» **WHAT NEEDS TO BE DONE**: Filter the records below for the word "length". Copy each line that holds it.

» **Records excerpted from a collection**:
******************************
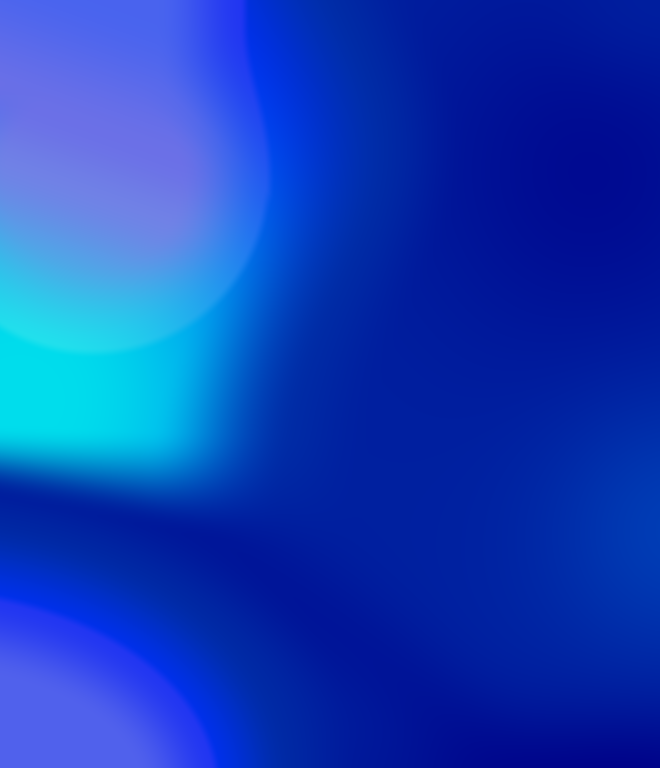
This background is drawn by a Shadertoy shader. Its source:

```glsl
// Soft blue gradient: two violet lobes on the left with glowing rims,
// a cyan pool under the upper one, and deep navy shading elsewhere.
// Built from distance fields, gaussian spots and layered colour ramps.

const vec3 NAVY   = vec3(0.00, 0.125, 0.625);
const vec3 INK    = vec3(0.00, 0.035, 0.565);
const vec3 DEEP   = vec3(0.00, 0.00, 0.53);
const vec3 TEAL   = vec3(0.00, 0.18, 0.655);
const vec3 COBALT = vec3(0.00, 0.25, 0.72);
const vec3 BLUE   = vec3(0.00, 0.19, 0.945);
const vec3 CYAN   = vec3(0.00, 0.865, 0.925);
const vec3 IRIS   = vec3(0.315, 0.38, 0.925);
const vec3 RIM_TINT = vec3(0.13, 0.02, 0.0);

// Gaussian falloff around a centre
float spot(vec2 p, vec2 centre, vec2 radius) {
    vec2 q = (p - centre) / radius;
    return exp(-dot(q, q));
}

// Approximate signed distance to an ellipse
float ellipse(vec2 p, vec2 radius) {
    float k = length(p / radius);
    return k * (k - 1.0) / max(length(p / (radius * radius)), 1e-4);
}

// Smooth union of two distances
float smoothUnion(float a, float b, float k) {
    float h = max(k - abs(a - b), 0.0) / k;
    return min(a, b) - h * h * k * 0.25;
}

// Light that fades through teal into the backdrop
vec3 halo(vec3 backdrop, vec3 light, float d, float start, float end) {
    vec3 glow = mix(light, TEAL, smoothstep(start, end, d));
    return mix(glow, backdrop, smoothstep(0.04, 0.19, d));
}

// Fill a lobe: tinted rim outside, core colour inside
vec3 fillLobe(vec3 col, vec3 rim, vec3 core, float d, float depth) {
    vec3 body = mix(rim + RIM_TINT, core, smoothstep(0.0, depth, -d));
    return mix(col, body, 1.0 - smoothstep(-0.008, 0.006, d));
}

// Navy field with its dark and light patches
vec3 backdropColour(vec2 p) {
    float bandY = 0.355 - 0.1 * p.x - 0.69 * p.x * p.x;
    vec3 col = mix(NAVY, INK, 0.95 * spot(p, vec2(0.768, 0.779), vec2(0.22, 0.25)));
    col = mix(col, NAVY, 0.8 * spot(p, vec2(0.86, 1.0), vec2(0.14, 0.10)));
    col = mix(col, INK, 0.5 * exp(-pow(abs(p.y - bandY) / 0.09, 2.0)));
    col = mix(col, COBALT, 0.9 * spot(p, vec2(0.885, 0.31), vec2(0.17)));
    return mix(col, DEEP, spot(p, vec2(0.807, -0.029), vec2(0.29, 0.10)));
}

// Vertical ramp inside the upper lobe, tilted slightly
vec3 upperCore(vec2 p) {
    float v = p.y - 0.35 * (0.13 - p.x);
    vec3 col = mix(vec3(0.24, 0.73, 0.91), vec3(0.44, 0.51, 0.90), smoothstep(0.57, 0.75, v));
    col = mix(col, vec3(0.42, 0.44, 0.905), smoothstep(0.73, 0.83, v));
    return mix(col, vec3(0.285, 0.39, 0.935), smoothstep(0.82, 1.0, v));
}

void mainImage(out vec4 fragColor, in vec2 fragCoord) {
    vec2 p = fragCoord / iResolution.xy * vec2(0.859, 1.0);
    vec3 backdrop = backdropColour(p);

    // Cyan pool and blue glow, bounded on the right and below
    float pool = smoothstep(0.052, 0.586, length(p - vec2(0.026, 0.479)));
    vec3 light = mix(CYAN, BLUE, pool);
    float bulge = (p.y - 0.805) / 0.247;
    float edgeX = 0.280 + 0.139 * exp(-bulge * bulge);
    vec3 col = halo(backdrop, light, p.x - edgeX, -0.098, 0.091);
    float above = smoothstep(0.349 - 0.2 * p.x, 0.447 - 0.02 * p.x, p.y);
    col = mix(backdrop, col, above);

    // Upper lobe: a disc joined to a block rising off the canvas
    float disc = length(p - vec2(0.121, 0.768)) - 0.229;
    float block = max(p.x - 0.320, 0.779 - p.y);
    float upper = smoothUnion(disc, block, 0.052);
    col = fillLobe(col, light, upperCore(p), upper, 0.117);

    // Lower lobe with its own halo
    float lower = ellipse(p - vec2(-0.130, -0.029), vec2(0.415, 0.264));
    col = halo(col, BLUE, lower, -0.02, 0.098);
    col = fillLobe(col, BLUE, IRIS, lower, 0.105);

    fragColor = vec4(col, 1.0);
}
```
******************************
» **REPLY**:
    float k = length(p / radius);
    return k * (k - 1.0) / max(length(p / (radius * radius)), 1e-4);
    float pool = smoothstep(0.052, 0.586, length(p - vec2(0.026, 0.479)));
    float disc = length(p - vec2(0.121, 0.768)) - 0.229;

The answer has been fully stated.